:: Your assignment ::
Reproduce word for word the lines between those holding "581Q463 584 493" and "235Q540 232 546", inclusive, and nothing else from the data below.

:: Supplied material ::

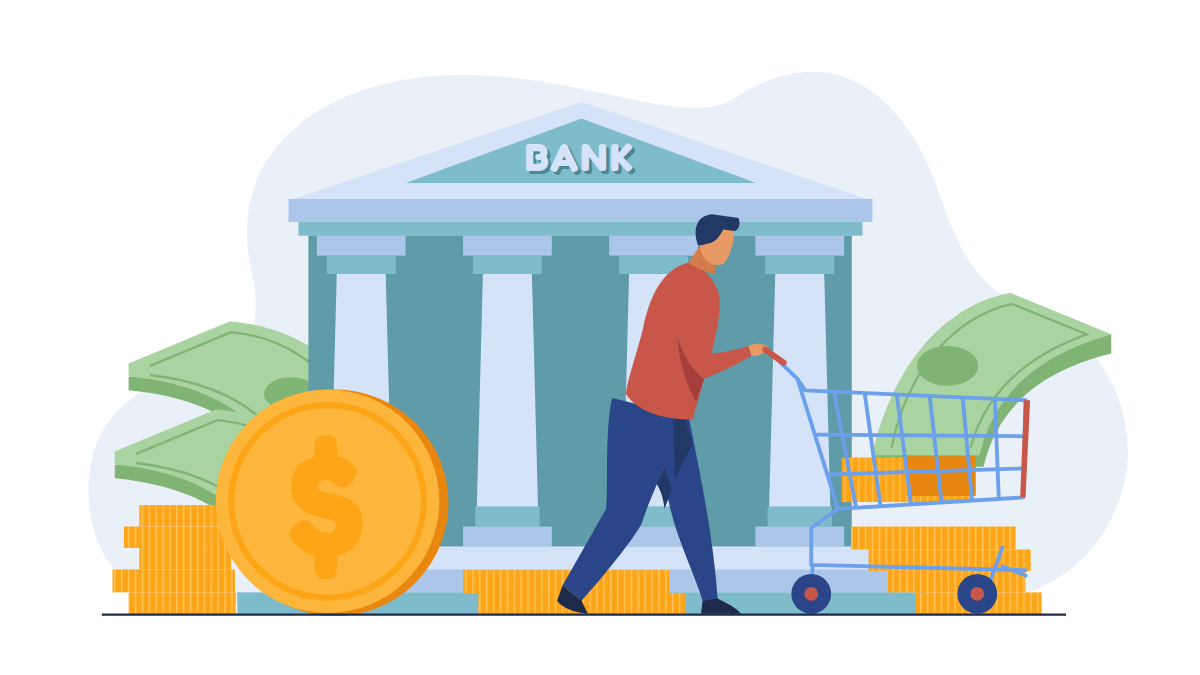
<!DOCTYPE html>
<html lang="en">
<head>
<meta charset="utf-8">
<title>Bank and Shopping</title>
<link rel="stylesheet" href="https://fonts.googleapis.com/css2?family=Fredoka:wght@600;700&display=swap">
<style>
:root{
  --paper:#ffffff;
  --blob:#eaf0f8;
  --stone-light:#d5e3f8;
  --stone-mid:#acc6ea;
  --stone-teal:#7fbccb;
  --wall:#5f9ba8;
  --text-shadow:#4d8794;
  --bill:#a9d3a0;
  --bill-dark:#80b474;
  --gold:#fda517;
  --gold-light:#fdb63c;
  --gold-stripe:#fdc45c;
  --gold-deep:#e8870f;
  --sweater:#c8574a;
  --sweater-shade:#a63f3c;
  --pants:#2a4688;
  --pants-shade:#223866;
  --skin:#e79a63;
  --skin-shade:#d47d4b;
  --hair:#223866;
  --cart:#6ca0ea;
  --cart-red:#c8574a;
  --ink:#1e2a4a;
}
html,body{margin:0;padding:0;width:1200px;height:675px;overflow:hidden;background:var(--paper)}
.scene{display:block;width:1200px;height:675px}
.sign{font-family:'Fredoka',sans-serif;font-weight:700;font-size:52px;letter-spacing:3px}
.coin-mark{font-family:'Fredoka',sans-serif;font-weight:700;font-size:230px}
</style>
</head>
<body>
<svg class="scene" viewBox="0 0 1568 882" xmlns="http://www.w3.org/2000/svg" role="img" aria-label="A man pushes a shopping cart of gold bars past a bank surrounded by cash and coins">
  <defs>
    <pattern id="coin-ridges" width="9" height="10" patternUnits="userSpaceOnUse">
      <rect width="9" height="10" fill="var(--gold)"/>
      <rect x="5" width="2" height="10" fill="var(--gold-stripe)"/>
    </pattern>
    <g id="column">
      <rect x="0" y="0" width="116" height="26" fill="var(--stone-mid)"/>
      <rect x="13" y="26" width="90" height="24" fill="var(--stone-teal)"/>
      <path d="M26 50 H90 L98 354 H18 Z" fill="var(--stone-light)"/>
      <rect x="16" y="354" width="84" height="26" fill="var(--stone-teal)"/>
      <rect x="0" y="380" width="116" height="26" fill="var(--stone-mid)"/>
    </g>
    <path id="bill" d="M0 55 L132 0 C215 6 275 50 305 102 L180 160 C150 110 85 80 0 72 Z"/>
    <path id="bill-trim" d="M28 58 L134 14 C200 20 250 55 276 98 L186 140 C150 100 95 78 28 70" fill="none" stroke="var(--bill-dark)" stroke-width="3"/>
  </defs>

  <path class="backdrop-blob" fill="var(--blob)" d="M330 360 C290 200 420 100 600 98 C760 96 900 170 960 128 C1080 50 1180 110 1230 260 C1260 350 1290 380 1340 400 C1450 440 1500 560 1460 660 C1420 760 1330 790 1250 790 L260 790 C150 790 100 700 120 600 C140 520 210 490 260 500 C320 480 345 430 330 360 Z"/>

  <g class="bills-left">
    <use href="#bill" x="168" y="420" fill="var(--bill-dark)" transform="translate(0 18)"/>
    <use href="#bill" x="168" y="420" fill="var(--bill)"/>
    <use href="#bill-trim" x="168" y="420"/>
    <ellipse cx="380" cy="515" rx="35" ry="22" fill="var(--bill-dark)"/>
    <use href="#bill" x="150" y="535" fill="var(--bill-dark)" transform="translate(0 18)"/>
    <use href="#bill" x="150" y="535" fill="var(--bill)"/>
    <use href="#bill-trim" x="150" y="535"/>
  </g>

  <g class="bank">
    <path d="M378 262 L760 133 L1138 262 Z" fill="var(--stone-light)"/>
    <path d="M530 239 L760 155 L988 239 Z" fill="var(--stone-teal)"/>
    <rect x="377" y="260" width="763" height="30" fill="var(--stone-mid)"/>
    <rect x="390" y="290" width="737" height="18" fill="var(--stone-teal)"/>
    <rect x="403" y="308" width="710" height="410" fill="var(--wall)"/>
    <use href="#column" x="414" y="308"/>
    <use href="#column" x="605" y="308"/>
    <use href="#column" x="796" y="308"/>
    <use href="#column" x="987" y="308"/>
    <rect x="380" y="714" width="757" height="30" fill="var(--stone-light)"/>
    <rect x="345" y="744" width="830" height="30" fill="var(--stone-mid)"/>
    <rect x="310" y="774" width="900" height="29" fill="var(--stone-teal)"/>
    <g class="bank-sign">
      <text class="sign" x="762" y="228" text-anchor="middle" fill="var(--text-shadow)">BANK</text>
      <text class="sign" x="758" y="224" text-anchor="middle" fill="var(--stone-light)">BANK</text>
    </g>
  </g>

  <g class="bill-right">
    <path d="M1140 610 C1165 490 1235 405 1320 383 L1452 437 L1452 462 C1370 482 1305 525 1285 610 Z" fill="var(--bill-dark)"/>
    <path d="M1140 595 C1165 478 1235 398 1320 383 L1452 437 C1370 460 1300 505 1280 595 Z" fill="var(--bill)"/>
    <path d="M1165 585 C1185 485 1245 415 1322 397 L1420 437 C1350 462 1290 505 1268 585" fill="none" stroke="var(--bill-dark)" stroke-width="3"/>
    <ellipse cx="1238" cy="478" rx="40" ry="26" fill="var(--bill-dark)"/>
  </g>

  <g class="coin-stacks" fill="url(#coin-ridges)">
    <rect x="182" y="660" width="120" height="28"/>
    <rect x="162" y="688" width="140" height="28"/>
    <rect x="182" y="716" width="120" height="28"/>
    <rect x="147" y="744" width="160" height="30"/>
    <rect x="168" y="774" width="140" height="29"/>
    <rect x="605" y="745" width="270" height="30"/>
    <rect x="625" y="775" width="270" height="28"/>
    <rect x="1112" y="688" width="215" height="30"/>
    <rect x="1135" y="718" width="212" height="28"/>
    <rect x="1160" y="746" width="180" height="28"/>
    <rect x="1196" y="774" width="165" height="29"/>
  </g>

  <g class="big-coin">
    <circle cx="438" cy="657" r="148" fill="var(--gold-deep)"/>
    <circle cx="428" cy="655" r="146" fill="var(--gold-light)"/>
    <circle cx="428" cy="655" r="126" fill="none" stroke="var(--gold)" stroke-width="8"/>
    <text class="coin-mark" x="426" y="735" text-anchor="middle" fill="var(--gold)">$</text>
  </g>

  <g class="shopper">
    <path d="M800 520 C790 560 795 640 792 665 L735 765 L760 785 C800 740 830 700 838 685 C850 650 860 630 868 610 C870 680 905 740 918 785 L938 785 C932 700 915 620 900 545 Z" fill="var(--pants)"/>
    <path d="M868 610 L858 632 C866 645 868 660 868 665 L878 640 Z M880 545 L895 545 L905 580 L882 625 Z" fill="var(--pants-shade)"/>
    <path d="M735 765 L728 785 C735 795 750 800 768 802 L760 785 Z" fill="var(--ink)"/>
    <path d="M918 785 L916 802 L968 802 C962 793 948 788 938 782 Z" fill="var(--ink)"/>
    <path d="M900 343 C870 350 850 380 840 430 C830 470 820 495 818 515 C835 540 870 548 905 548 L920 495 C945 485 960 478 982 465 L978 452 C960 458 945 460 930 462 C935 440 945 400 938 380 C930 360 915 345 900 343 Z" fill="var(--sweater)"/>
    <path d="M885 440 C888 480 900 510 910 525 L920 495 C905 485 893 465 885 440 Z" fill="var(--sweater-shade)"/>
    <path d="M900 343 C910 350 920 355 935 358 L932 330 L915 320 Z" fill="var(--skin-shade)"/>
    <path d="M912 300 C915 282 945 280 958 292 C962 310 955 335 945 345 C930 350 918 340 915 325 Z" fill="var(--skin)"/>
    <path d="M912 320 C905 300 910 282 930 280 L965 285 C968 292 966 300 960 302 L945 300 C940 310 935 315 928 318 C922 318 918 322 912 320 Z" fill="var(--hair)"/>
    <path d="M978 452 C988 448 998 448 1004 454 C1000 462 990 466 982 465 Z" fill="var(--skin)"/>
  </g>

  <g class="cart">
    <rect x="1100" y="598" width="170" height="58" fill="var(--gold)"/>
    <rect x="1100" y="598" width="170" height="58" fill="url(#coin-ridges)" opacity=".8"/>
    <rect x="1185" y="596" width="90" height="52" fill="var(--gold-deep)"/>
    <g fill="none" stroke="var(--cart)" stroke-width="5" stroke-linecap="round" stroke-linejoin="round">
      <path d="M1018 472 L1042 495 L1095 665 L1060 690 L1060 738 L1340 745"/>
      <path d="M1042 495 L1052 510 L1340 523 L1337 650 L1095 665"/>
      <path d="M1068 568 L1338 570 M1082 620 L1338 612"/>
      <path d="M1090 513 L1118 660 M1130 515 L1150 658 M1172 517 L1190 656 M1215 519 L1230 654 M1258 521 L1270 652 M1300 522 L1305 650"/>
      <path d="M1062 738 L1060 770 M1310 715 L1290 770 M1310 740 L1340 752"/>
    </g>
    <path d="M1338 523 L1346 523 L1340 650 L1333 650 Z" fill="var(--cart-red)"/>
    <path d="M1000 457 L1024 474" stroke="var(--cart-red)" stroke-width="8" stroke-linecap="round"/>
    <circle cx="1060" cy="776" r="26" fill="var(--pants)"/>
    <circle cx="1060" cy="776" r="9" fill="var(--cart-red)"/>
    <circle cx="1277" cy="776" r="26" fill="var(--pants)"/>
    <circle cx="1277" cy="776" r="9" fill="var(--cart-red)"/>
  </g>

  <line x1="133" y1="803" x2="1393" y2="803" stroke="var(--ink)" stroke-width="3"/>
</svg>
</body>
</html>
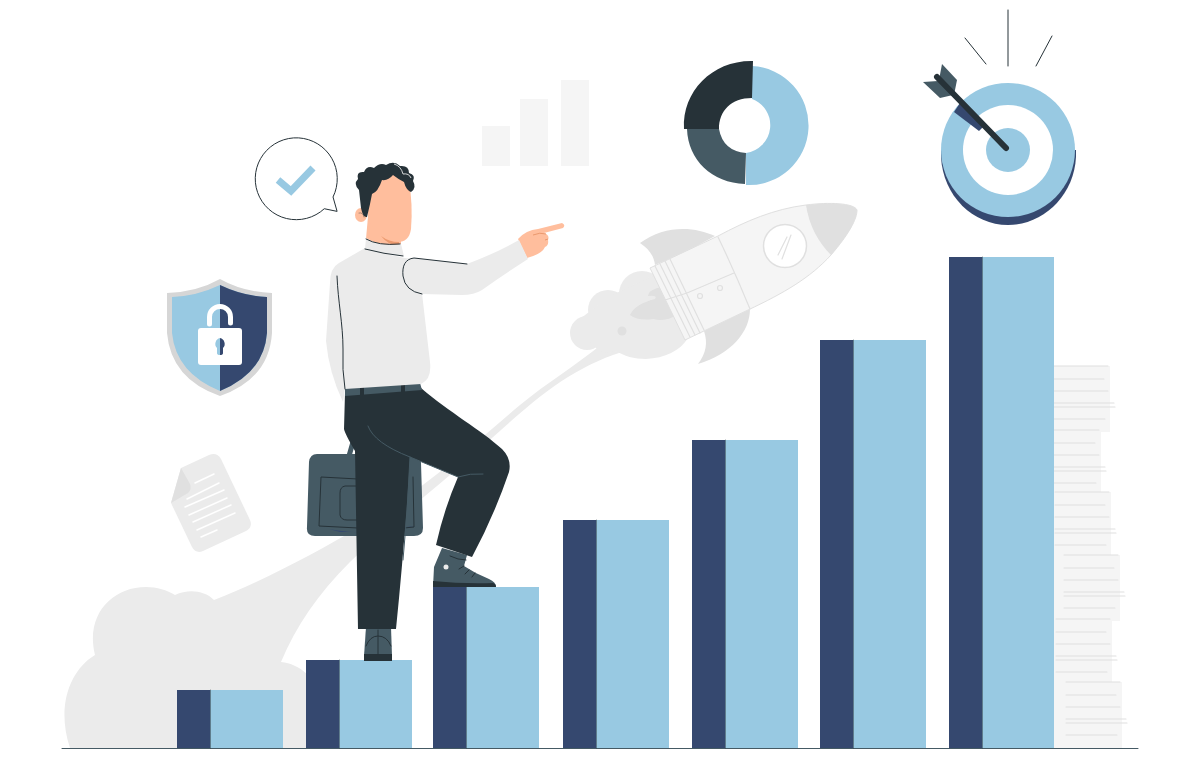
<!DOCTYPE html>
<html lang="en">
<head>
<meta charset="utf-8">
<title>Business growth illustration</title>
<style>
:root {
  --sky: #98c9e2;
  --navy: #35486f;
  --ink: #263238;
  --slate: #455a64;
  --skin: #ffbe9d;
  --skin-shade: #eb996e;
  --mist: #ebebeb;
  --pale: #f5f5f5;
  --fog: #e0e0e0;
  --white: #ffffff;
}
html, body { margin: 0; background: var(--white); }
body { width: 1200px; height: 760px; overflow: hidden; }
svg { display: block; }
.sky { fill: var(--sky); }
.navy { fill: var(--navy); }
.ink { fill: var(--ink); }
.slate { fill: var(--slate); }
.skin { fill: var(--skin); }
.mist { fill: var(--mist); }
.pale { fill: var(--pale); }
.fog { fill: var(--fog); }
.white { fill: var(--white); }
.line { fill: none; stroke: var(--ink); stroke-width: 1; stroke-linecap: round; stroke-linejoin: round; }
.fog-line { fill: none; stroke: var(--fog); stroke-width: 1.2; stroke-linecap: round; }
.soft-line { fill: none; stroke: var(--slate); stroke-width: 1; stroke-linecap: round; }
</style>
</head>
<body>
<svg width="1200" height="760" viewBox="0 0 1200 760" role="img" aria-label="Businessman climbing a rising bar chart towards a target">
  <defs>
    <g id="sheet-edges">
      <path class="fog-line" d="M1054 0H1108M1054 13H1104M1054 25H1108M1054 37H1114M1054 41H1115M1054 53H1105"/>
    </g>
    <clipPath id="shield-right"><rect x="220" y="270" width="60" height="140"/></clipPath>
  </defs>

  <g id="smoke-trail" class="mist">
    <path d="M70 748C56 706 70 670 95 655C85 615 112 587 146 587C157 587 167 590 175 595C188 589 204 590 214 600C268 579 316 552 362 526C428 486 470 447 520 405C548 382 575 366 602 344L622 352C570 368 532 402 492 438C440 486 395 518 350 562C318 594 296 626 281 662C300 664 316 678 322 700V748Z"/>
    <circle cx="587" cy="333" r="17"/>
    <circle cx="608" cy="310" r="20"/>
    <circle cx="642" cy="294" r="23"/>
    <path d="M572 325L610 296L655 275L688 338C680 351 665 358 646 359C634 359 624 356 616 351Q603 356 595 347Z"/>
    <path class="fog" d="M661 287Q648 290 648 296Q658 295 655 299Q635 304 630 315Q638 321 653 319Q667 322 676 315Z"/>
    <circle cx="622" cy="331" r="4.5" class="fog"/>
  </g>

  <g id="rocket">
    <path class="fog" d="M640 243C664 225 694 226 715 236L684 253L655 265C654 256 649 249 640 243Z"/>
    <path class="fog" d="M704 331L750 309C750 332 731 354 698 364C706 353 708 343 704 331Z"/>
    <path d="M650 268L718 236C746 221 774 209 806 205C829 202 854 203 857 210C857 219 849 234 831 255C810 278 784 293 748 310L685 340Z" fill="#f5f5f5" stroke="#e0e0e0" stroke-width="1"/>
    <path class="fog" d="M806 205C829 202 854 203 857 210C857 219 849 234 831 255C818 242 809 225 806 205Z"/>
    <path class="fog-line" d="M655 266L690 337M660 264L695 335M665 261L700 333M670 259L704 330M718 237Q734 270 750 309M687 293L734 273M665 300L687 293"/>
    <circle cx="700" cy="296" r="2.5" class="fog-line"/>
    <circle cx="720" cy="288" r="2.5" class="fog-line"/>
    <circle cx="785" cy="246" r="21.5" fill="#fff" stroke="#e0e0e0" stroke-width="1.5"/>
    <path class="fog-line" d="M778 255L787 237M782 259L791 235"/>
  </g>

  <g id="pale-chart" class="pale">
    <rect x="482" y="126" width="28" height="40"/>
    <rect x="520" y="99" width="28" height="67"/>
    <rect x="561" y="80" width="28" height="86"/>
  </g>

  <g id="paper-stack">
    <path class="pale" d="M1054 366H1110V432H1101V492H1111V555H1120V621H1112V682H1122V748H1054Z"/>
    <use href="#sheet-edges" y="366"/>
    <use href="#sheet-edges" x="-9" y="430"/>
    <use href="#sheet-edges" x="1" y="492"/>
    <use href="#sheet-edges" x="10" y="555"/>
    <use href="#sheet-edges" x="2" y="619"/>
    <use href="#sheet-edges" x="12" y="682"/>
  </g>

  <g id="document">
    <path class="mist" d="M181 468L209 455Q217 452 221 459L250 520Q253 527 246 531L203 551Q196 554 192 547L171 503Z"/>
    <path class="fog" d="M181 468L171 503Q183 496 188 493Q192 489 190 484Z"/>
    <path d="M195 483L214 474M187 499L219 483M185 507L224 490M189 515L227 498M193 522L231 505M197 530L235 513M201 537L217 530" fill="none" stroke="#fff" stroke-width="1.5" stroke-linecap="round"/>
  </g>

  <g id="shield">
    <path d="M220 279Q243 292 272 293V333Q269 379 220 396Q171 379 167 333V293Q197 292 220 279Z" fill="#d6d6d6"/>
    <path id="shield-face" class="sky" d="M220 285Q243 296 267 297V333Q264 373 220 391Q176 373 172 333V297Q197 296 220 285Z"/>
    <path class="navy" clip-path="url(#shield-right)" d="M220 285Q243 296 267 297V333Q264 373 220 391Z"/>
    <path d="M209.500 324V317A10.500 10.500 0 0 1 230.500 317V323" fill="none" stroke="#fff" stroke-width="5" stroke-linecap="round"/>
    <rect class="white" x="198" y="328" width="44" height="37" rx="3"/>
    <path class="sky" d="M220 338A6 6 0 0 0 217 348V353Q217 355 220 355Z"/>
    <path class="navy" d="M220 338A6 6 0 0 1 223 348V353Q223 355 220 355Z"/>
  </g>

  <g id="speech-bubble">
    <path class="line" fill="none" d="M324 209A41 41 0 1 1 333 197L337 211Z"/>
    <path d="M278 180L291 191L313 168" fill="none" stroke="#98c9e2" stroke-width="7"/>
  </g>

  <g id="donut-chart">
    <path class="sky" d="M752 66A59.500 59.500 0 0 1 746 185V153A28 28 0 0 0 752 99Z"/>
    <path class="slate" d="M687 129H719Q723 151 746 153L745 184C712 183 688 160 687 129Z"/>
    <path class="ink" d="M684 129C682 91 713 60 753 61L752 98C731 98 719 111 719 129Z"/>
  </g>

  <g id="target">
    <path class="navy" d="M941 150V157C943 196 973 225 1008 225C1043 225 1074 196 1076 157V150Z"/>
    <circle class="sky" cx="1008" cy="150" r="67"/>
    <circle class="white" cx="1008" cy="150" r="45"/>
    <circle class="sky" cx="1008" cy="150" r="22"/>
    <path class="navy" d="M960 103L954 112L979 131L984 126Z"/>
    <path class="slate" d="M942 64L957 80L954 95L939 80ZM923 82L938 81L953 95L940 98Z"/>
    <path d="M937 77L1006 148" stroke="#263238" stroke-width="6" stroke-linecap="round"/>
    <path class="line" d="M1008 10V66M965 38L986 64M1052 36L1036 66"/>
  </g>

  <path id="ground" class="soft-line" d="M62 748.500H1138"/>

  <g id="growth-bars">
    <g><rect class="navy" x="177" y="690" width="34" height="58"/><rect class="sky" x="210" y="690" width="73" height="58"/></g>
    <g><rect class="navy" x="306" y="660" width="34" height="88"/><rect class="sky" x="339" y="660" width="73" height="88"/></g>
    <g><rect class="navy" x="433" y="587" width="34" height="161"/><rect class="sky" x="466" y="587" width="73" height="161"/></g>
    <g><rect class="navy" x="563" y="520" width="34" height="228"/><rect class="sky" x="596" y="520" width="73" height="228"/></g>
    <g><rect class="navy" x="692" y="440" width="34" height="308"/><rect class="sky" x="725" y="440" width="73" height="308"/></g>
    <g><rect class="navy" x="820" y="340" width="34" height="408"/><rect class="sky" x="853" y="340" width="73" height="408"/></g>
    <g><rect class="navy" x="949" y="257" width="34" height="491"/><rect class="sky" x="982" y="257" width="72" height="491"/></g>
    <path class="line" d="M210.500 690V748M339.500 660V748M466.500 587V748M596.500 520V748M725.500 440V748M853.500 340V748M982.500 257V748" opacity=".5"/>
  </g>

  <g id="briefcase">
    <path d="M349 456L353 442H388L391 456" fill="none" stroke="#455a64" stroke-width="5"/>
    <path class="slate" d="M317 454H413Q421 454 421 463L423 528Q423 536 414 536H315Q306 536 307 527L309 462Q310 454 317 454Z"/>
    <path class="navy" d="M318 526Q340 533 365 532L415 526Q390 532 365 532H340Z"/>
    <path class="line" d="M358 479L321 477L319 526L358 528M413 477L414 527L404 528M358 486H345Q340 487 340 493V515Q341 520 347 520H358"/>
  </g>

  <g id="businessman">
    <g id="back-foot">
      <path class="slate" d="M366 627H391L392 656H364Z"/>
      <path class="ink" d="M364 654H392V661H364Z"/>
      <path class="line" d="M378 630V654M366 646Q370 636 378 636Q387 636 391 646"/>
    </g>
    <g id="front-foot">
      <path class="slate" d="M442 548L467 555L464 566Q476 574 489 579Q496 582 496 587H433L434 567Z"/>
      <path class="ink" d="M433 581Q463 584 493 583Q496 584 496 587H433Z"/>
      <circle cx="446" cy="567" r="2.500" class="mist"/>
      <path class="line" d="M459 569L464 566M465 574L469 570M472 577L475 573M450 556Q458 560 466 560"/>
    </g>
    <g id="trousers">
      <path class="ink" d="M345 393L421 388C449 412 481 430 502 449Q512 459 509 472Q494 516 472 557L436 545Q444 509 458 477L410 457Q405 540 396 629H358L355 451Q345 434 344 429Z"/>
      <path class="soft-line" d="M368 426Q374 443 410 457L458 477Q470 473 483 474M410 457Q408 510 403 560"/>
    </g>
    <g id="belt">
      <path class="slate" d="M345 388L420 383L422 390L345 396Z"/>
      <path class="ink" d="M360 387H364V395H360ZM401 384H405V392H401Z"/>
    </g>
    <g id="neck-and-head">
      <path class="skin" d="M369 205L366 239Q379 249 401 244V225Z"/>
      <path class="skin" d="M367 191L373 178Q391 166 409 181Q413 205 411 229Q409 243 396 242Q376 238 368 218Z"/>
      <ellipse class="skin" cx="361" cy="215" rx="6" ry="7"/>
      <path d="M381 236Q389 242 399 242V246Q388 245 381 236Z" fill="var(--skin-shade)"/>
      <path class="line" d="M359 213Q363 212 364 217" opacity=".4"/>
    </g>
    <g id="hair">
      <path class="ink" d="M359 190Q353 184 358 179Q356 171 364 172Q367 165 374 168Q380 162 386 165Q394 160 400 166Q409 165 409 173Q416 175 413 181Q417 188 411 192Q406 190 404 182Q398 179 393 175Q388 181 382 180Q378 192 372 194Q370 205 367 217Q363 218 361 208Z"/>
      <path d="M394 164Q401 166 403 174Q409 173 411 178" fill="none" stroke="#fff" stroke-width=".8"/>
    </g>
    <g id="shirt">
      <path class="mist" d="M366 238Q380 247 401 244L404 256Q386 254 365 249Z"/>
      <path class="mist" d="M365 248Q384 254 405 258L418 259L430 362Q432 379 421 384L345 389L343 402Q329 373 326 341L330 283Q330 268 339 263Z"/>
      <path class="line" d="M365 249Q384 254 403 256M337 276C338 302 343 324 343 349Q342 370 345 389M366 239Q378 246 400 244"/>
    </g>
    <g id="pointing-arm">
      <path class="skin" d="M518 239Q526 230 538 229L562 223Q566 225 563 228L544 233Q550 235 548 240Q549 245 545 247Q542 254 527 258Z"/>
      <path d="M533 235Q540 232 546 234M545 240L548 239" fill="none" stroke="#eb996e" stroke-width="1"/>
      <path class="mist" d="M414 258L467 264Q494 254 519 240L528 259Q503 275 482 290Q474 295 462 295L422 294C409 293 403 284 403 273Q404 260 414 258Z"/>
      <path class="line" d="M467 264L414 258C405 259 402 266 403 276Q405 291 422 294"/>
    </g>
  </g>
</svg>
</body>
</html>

:: Task answer ::
      <path class="ink" d="M433 581Q463 584 493 583Q496 584 496 587H433Z"/>
      <circle cx="446" cy="567" r="2.500" class="mist"/>
      <path class="line" d="M459 569L464 566M465 574L469 570M472 577L475 573M450 556Q458 560 466 560"/>
    </g>
    <g id="trousers">
      <path class="ink" d="M345 393L421 388C449 412 481 430 502 449Q512 459 509 472Q494 516 472 557L436 545Q444 509 458 477L410 457Q405 540 396 629H358L355 451Q345 434 344 429Z"/>
      <path class="soft-line" d="M368 426Q374 443 410 457L458 477Q470 473 483 474M410 457Q408 510 403 560"/>
    </g>
    <g id="belt">
      <path class="slate" d="M345 388L420 383L422 390L345 396Z"/>
      <path class="ink" d="M360 387H364V395H360ZM401 384H405V392H401Z"/>
    </g>
    <g id="neck-and-head">
      <path class="skin" d="M369 205L366 239Q379 249 401 244V225Z"/>
      <path class="skin" d="M367 191L373 178Q391 166 409 181Q413 205 411 229Q409 243 396 242Q376 238 368 218Z"/>
      <ellipse class="skin" cx="361" cy="215" rx="6" ry="7"/>
      <path d="M381 236Q389 242 399 242V246Q388 245 381 236Z" fill="var(--skin-shade)"/>
      <path class="line" d="M359 213Q363 212 364 217" opacity=".4"/>
    </g>
    <g id="hair">
      <path class="ink" d="M359 190Q353 184 358 179Q356 171 364 172Q367 165 374 168Q380 162 386 165Q394 160 400 166Q409 165 409 173Q416 175 413 181Q417 188 411 192Q406 190 404 182Q398 179 393 175Q388 181 382 180Q378 192 372 194Q370 205 367 217Q363 218 361 208Z"/>
      <path d="M394 164Q401 166 403 174Q409 173 411 178" fill="none" stroke="#fff" stroke-width=".8"/>
    </g>
    <g id="shirt">
      <path class="mist" d="M366 238Q380 247 401 244L404 256Q386 254 365 249Z"/>
      <path class="mist" d="M365 248Q384 254 405 258L418 259L430 362Q432 379 421 384L345 389L343 402Q329 373 326 341L330 283Q330 268 339 263Z"/>
      <path class="line" d="M365 249Q384 254 403 256M337 276C338 302 343 324 343 349Q342 370 345 389M366 239Q378 246 400 244"/>
    </g>
    <g id="pointing-arm">
      <path class="skin" d="M518 239Q526 230 538 229L562 223Q566 225 563 228L544 233Q550 235 548 240Q549 245 545 247Q542 254 527 258Z"/>
      <path d="M533 235Q540 232 546 234M545 240L548 239" fill="none" stroke="#eb996e" stroke-width="1"/>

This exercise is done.